1) Took out the hooks for the swag lamp; Mrs. Fungus doesn't like it and I'm indifferent about it. With the new overhead fixtures we're putting in, we shouldn't need it, anyway. Patched the holes in the ceiling.
2) Got started on family room walls, specifically the damaged drywall under the south windows. The place where the tape peeled off the joint, after examining it I realized I could basically re-tape it, so I spackled and used the reinforcing mesh and got it all spudged together. Then I turned my attention to another spot, which had been previously spackled by someone else; and as I examined it I found that a plug of spackle about an inch across and two inches long was basically loose. With a bit of prodding the plug came out entirely.
Behind it, the drywall was grey; this bit had been water damaged by a leaking windowsill. Poking and prodding at it, found that the damage was pretty extensive, so I ended up cutting a chunk of gypsum out of the wall about 7"x9". And it was by the floor, so it extended down past the baseboard.
Went to the 4'x4' chunk of drywall I'd bought, and checked a piece of the old drywall against it. Old drywall was thicker than new. Said some bad words. Measured with caliper, found that old drywall was 1/2" and the new stuff was more like 3/8", so I closed up the bunker and put on decent-looking clothes and went to Menards for some 1/2" drywall. Found a 2'x4' piece; it measured as 1/2" with the calipers, so I put it on my cart. Measured it again, and found that it was 3/8" thick.
Me: WTF? Did I grab the wrong piece?
Nope. Turns out that the long edges of drywall are tapered a bit, so that when you tape them, the resulting surface is relatively flat. I did not know that previously. My first measurement, with it on the shelf, had been in the middle of the sheet; the second measurement, on the cart, was one of the tapered edges.
Fair enough. Besides the sheet of drywall, I grabbed three new outlets, and a 4-pack of 100w equivalent LED bulbs. The outlets in the family room are all 52 years old, and if you breathe wrong on a cord that's plugged into one of them it will fall out. Paid $0.48 apiece for new outlets. At that price I may just go on a spree and replace them all.
Got home, prepared to move the 4'x4' chunk of drywall to the garage, and then noticed the size on the label: 1/2". Noticed the tapered edges, and said some very bad words.
Well, I have some extra, in case I need it; and if I don't, it can be the first bit I put up in the garage.
Cut a piece of drywall to fit the hole I'd made in the wall, and managed to get it mudded into place with the reinforcing tape and everything. The spackle does not look very good right now, but it ought to be pretty decently smooth once I sand it, which won't happen for a couple days as it needs to dry completely first.
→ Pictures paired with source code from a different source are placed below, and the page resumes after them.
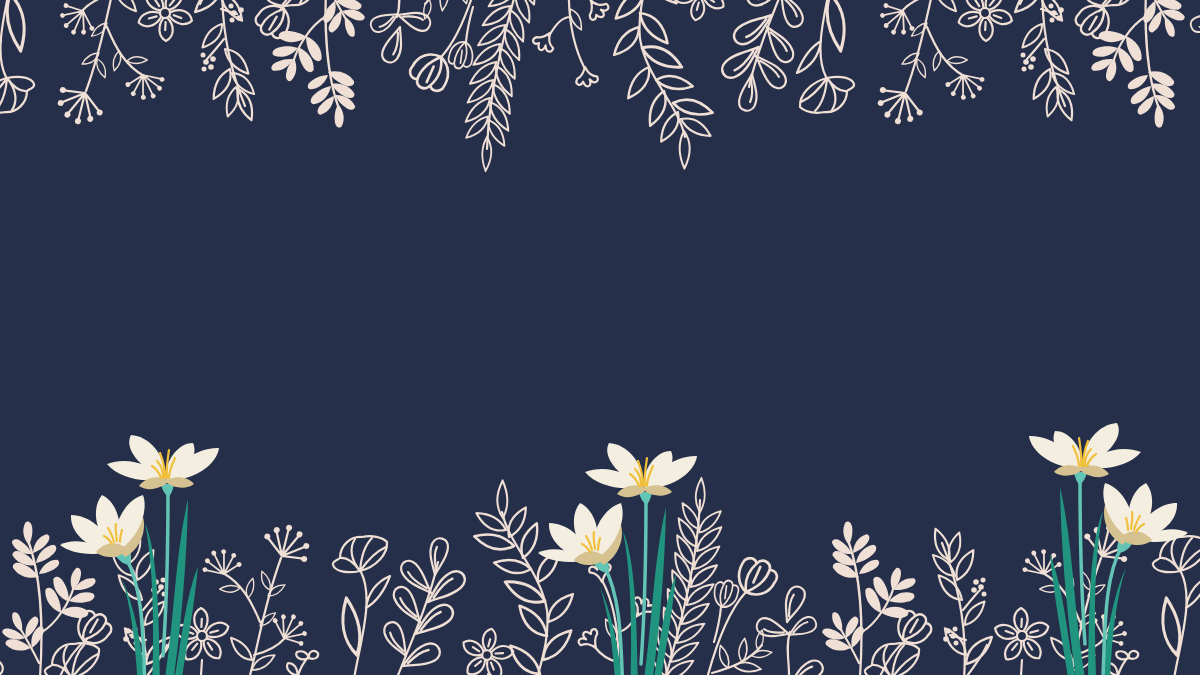
<!DOCTYPE html>
<html lang="en">
<head>
<meta charset="utf-8">
<title>Meadow border background</title>
<style>
:root{--night:#262f4a;--blush:#efdfd5;--cream:#f4eee0;--sand:#d6c190;--gold:#f0c03c;--mint:#62c4b4;--green:#21947f}
html,body{margin:0;background:var(--night);overflow:hidden}
svg{display:block;width:1200px;height:675px}
.line{fill:none;stroke:var(--blush);stroke-width:2.2;stroke-linecap:round;stroke-linejoin:round}
.line path,.line circle{vector-effect:non-scaling-stroke}
.solid{fill:var(--blush);stroke:none}
.petal{fill:var(--cream)}
.under{fill:var(--sand)}
.stamen{fill:none;stroke:var(--gold);stroke-width:2.2;stroke-linecap:round}
.stem{fill:none;stroke:var(--mint);stroke-width:3.5;stroke-linecap:round}
.calyx{fill:var(--mint)}
.grass{fill:var(--green)}
</style>
</head>
<body>
<svg viewBox="0 0 1200 675" role="img" aria-label="Navy background with floral borders">
<defs>
<path id="blade" d="M0 0C-8 -10 -7 -22 1 -34C7 -22 7 -10 0 0Z"/>
<path id="loop" d="M0 0C-4 -10 -11 -20 -8 -31C-5 -40 7 -39 8 -29C9 -19 3 -10 0 0ZM0 -6C-3 -14 -5 -21 -3 -28"/>
<path id="pad" class="solid" d="M0 0C-5 -7 -6 -16 -1 -23C2 -25 5 -22 5 -17C5 -10 3 -5 0 0Z"/>
<g id="umbel">
<path d="M0 0L-19 -13M0 0L-13 -22M0 0L-2 -28M0 0L10 -25M0 0L19 -16M0 0L21 -4"/>
<g class="solid"><circle cx="-20" cy="-14" r="3"/><circle cx="-13" cy="-23" r="3"/><circle cx="-2" cy="-29" r="3"/><circle cx="10" cy="-26" r="3"/><circle cx="20" cy="-17" r="3"/><circle cx="22" cy="-4" r="3"/></g>
</g>
<g id="berries" class="solid"><circle r="2.8"/><circle cx="7" cy="-3" r="2.8"/><circle cx="2" cy="-8" r="2.8"/><circle cx="9" cy="-10" r="2.5"/><circle cx="10" cy="4" r="2.5"/></g>
<path id="daisyPetal" d="M-2 -5C-9 -13 -8 -24 1 -28C9 -23 8 -12 2 -5M0 -9L1 -17"/>
<g id="daisy">
<circle r="5"/>
<use href="#daisyPetal"/><use href="#daisyPetal" transform="rotate(72)"/><use href="#daisyPetal" transform="rotate(144)"/><use href="#daisyPetal" transform="rotate(216)"/><use href="#daisyPetal" transform="rotate(288)"/>
</g>
<g id="poppy">
<path d="M0 0C-14 3 -25 0 -27 -6C-28 -10 -22 -11 -20 -13C-20 -25 -10 -35 2 -34C12 -36 22 -34 27 -29C28 -17 16 -4 0 0Z"/>
<path d="M-20 -13C-12 -14 -5 -7 0 0M0 0C-9 -11 -11 -23 -5 -32M0 0C1 -13 4 -25 12 -33M0 0C7 -10 17 -20 26 -24"/>
</g>
<g id="tulip">
<path d="M0 0C-10 -2 -16 -11 -15 -22C-13 -27 -8 -28 -5 -25C-3 -32 5 -32 7 -26C12 -29 17 -25 16 -19C17 -9 10 -1 0 0Z"/>
<path d="M-5 -25C-8 -15 -5 -6 0 0M7 -26C9 -17 5 -7 0 0M-1 -24L1 -10"/>
</g>
<g id="trumpet"><path d="M0 0C-2 -7 -4 -10 -10 -12C-11 -18 -5 -19 -2 -13C-3 -20 3 -23 5 -14C9 -19 14 -15 10 -10C6 -9 3 -6 0 0"/></g>

<g id="fernSprig">
<path d="M28 540C39 570 45 620 39 690M42 632C56 624 70 602 74 586M39 663C34 653 26 638 20 628"/>
<use href="#pad" transform="translate(29 545) rotate(-6)"/>
<use href="#pad" transform="translate(32 554) rotate(-58)"/>
<use href="#pad" transform="translate(33 553) rotate(38)"/>
<use href="#pad" transform="translate(36 565) rotate(-65) scale(1.1)"/>
<use href="#pad" transform="translate(36 563) rotate(46) scale(1.1)"/>
<use href="#pad" transform="translate(39 577) rotate(-68) scale(1.2)"/>
<use href="#pad" transform="translate(39 574) rotate(54)"/>
<use href="#pad" transform="translate(73 591) rotate(10)"/>
<use href="#pad" transform="translate(74 590) rotate(62)"/>
<use href="#pad" transform="translate(69 602) rotate(-32) scale(1.2)"/>
<use href="#pad" transform="translate(69 601) rotate(75) scale(1.1)"/>
<use href="#pad" transform="translate(61 613) rotate(-32) scale(1.2)"/>
<use href="#pad" transform="translate(60 612) rotate(90) scale(1.2)"/>
<use href="#pad" transform="translate(22 632) rotate(-25) scale(.9)"/>
<use href="#pad" transform="translate(25 638) rotate(-75)"/>
<use href="#pad" transform="translate(26 638) rotate(24)"/>
<use href="#pad" transform="translate(31 648) rotate(-80) scale(1.1)"/>
<use href="#pad" transform="translate(32 648) rotate(22)"/>
</g>

<g id="berrySprig">
<path d="M122 543C135 575 150 625 143 690M143 610C152 599 156 594 160 590M146 640C139 638 134 636 130 635M144 680C154 667 162 656 167 645"/>
<use href="#blade" transform="translate(129 560) rotate(-25)"/>
<use href="#blade" transform="translate(131 562) rotate(14) scale(.9)"/>
<use href="#blade" transform="translate(135 576) rotate(-48) scale(.9)"/>
<use href="#blade" transform="translate(137 580) rotate(27)"/>
<use href="#blade" transform="translate(142 600) rotate(-45)"/>
<use href="#blade" transform="translate(145 625) rotate(38) scale(.9)"/>
<use href="#blade" transform="translate(146 655) rotate(-40)"/>
<use href="#blade" transform="translate(146 664) rotate(42) scale(1.1)"/>
<use href="#berries" transform="translate(154 590)"/>
<use href="#berries" transform="translate(126 639)"/>
</g>

<g id="umbelSprig">
<path d="M246 690C258 650 262 610 281 558M260 622C251 600 241 583 223 573M254 655C266 652 278 646 285 638"/>
<use href="#umbel" transform="translate(282 556) rotate(18)"/>
<use href="#umbel" transform="translate(224 574) rotate(-22) scale(.8)"/>
<use href="#umbel" transform="translate(284 638) rotate(28) scale(.8)"/>
<use href="#blade" transform="translate(270 590) rotate(-25) scale(.6)"/>
<use href="#blade" transform="translate(268 596) rotate(55) scale(.6)"/>
<use href="#blade" transform="translate(248 598) rotate(12) scale(.6)"/>
<use href="#blade" transform="translate(240 588) rotate(-95) scale(.6)"/>
<use href="#blade" transform="translate(260 626) rotate(48) scale(.6)"/>
<use href="#blade" transform="translate(252 660) rotate(-45) scale(.9)"/>
<use href="#blade" transform="translate(252 670) rotate(55) scale(.8)"/>
</g>

<g id="poppyStem">
<path d="M361 572C375 600 359 645 352 690M366 608C376 602 384 592 390 576C376 582 368 594 366 608"/>
<use href="#poppy" transform="translate(360 571)"/>
<use href="#blade" transform="translate(357 655) rotate(-12) scale(1.4 1.7)"/>
</g>

<g id="loopSprig">
<path d="M438 562C430 600 408 650 392 690"/>
<use href="#loop" transform="translate(435 575) rotate(10)"/>
<use href="#loop" transform="translate(431 593) rotate(-42) scale(1 1.1)"/>
<use href="#loop" transform="translate(428 602) rotate(52) scale(1.1 1.2)"/>
<use href="#loop" transform="translate(420 622) rotate(-34) scale(1 1.1)"/>
<use href="#loop" transform="translate(415 634) rotate(55) scale(1.1 1.2)"/>
<use href="#loop" transform="translate(406 656) rotate(-28)"/>
<use href="#loop" transform="translate(402 666) rotate(65) scale(1.1)"/>
</g>

<g id="willowBranch">
<path d="M502 512C509 545 540 570 547 610C550 640 540 665 534 690"/>
<use href="#blade" transform="translate(503 518) rotate(-2) scale(.9 1.1)"/>
<use href="#blade" transform="translate(506 530) rotate(-62)"/>
<use href="#blade" transform="translate(509 537) rotate(28)"/>
<use href="#blade" transform="translate(514 546) rotate(-78) scale(1.2)"/>
<use href="#blade" transform="translate(523 558) rotate(20) scale(1.1)"/>
<use href="#blade" transform="translate(531 569) rotate(-82) scale(1.1)"/>
<use href="#blade" transform="translate(538 582) rotate(32) scale(1.1)"/>
<use href="#blade" transform="translate(545 601) rotate(-66) scale(1.3)"/>
<use href="#blade" transform="translate(548 622) rotate(40) scale(1.1)"/>
<use href="#blade" transform="translate(547 636) rotate(-44) scale(1.2)"/>
<use href="#blade" transform="translate(543 660) rotate(42) scale(1.2)"/>
<use href="#blade" transform="translate(540 674) rotate(-48) scale(1.2)"/>
</g>

<g id="trumpetStem">
<path d="M602 580C615 605 622 640 616 690M617 632C626 632 633 622 638 613M618 662C608 660 600 654 594 646"/>
<use href="#trumpet" transform="translate(602 582) rotate(-12)"/>
<use href="#trumpet" transform="translate(637 616) rotate(28)"/>
<use href="#trumpet" transform="translate(596 648) rotate(-40)"/>
<use href="#blade" transform="translate(617 640) rotate(-30) scale(.7)"/>
</g>

<g id="frondPair">
<use href="#blade" transform="rotate(-34) scale(.9 1)"/>
<use href="#blade" transform="translate(0 4) rotate(44) scale(.9 1)"/>
</g>
<g id="tallFrond">
<path d="M700 500C698 560 682 620 662 690"/>
<use href="#blade" transform="translate(700 512) rotate(1) scale(.8 1)"/>
<use href="#frondPair" transform="translate(699 529) scale(.9)"/>
<use href="#frondPair" transform="translate(697 547)"/>
<use href="#frondPair" transform="translate(694 565) rotate(3)"/>
<use href="#frondPair" transform="translate(691 583) rotate(5)"/>
<use href="#frondPair" transform="translate(687 601) rotate(7)"/>
<use href="#frondPair" transform="translate(682 620) rotate(8)"/>
<use href="#frondPair" transform="translate(677 639) rotate(10)"/>
<use href="#frondPair" transform="translate(671 658) rotate(10)"/>
<use href="#frondPair" transform="translate(666 676) rotate(10)"/>
</g>

<g id="budStems">
<path d="M745 593C728 612 714 650 704 690M721 607C720 618 718 628 714 642"/>
<use href="#tulip" transform="translate(746 592) rotate(32) scale(1.2)"/>
<use href="#tulip" transform="translate(722 607) rotate(14) scale(.75 .9)"/>
<path d="M712 673C730 668 748 662 762 645"/>
<use href="#blade" transform="translate(758 650) rotate(10) scale(.6)"/>
<use href="#blade" transform="translate(752 656) rotate(78) scale(.6)"/>
<use href="#blade" transform="translate(742 662) rotate(5) scale(.7)"/>
<use href="#blade" transform="translate(734 666) rotate(95) scale(.8)"/>
<use href="#blade" transform="translate(728 668) rotate(-20) scale(.7)"/>
</g>

<g id="loopTrio">
<path d="M790 632C784 650 792 670 788 690"/>
<use href="#loop" transform="translate(787 622) rotate(20)"/>
<use href="#loop" transform="translate(789 634) rotate(-72) scale(1 .9)"/>
<use href="#loop" transform="translate(789 635) rotate(62) scale(.9 .8)"/>
<use href="#loop" transform="translate(790 684) rotate(58)"/>
</g>

<g id="meadow">
<use href="#fernSprig"/>
<path d="M88 638C76 648 62 664 56 690"/>
<use href="#tulip" transform="translate(83 640) rotate(38) scale(1.05)"/>
<use href="#poppy" transform="translate(72 678)"/>
<use href="#berrySprig"/>
<path d="M202 660L200 690"/>
<use href="#daisy" transform="translate(202 636) rotate(-4)"/>
<use href="#umbelSprig"/>
<path d="M296 690C296 674 302 664 309 656M309 658C300 662 294 656 297 652C302 650 307 652 309 658C308 651 314 649 318 653C319 658 314 660 309 658M298 675C290 675 285 668 288 663C294 663 297 668 298 675"/>
<use href="#poppyStem"/>
<use href="#loopSprig"/>
<path d="M488 674L490 690"/>
<use href="#daisy" transform="translate(487 655) rotate(8) scale(.95)"/>
<use href="#willowBranch"/>
<use href="#trumpetStem"/>
<use href="#tallFrond"/>
<use href="#budStems"/>
<use href="#loopTrio"/>
</g>
<g id="border" class="line">
<use href="#meadow" x="-820"/><use href="#meadow"/><use href="#meadow" x="820"/>
</g>

<g id="lilies">
<g class="grass">
<path d="M188 499C187 560 181 630 172 690L163 690C175 620 174 560 188 499Z"/>
<path d="M145 523C159 555 159 630 160 690L152 690C154 630 154 570 145 523Z"/>
<path d="M198 566C194 610 186 650 180 690L172 690C181 650 183 605 198 566Z"/>
<path d="M122 579C136 610 142 650 146 690L138 690C136 650 132 610 122 579Z"/>
</g>
<path class="stem" d="M168 490C168 540 167 600 163 656"/>
<path class="stem" d="M126 558C141 585 143 620 145 690"/>
<g id="tallBloom">
<path class="calyx" d="M161 484H174C173 490 171 495 168 497C165 494 162 490 161 484Z"/>
<path class="petal" d="M161 479C141 483 118 477 107 464C125 457 150 462 161 479Z"/>
<path class="petal" d="M163 479C138 466 124 448 131 435C149 436 166 455 165 478Z"/>
<path class="petal" d="M165 479C165 462 177 443 193 443C199 456 186 474 168 480Z"/>
<path class="petal" d="M167 480C177 462 199 447 219 448C217 464 195 481 167 480Z"/>
<path class="under" d="M139 486C145 477 160 475 167 480C176 475 189 477 194 484C186 490 174 488 167 483C158 490 146 491 139 486Z"/>
<path class="stamen" d="M163 478C163 469 160 464 157 461M165 478C165 467 162 458 160 453M167 478C166 468 168 457 169 450M169 478C169 470 173 463 175 458M161 478C159 472 155 468 152 466"/>
</g>
<g id="lowBloom">
<path class="calyx" d="M116 556L127 549C131 555 132 561 130 565C125 565 119 561 116 556Z"/>
<path class="petal" d="M106 552C90 557 68 552 60 545C72 538 94 541 106 552Z"/>
<path class="petal" d="M108 552C84 546 70 531 71 515C89 515 107 530 112 549Z"/>
<path class="under" d="M121 552C124 535 134 520 143 517C147 532 139 550 125 557Z"/>
<path class="petal" d="M110 548C94 530 92 507 102 495C117 502 124 525 117 547Z"/>
<path class="petal" d="M115 547C112 525 125 500 143 495C149 512 138 537 121 549Z"/>
<path class="under" d="M96 552C104 542 118 540 127 549C123 558 104 560 96 552Z"/>
<path class="stamen" d="M112 544C109 539 106 537 104 536M114 542C112 535 110 531 108 528M117 541C116 534 115 528 116 524M120 542C120 537 121 533 122 530"/>
</g>
</g>
</defs>

<rect width="1200" height="675" fill="var(--night)"/>
<use href="#border" transform="rotate(180 593.5 324.5)"/>
<use href="#border"/>
<use href="#lilies"/>
<use href="#lilies" x="478" y="8"/>
<use href="#lilies" transform="translate(1248 -12) scale(-1 1)"/>
</svg>
</body>
</html>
3) Replaced the outlet nearest where I was working. Shut the power off and replaced it; this is the outlet into which we plug the subwoofer and the remote box for it, the dingus that lets me get away with having it on the other side of the room without having to run a friggin' cable over there. Prior to replacing that socket, all it took was for a cat to walk back there and step on a power cord, and it'd drop right out of the socket, but now that won't happen any longer.
I am thinking about running cables for speakers, though. It'd be nice to have full surround in there. Get some nice, small, and unobtrusive surround speakers and mount them near the ceiling. I'd need four of 'em; then add a center speaker and keep the remote for the sub. I can do that practically any time, but it'd be better to do it before painting. Sadly, there's currently no budget for home theater installation, so it'll have to wait. But it's not rocket science.
There are other places where I know I'll have to replace drywall. At least two in the master bath, for example, and the entire bathtub surround, and probably a couple others. Whee!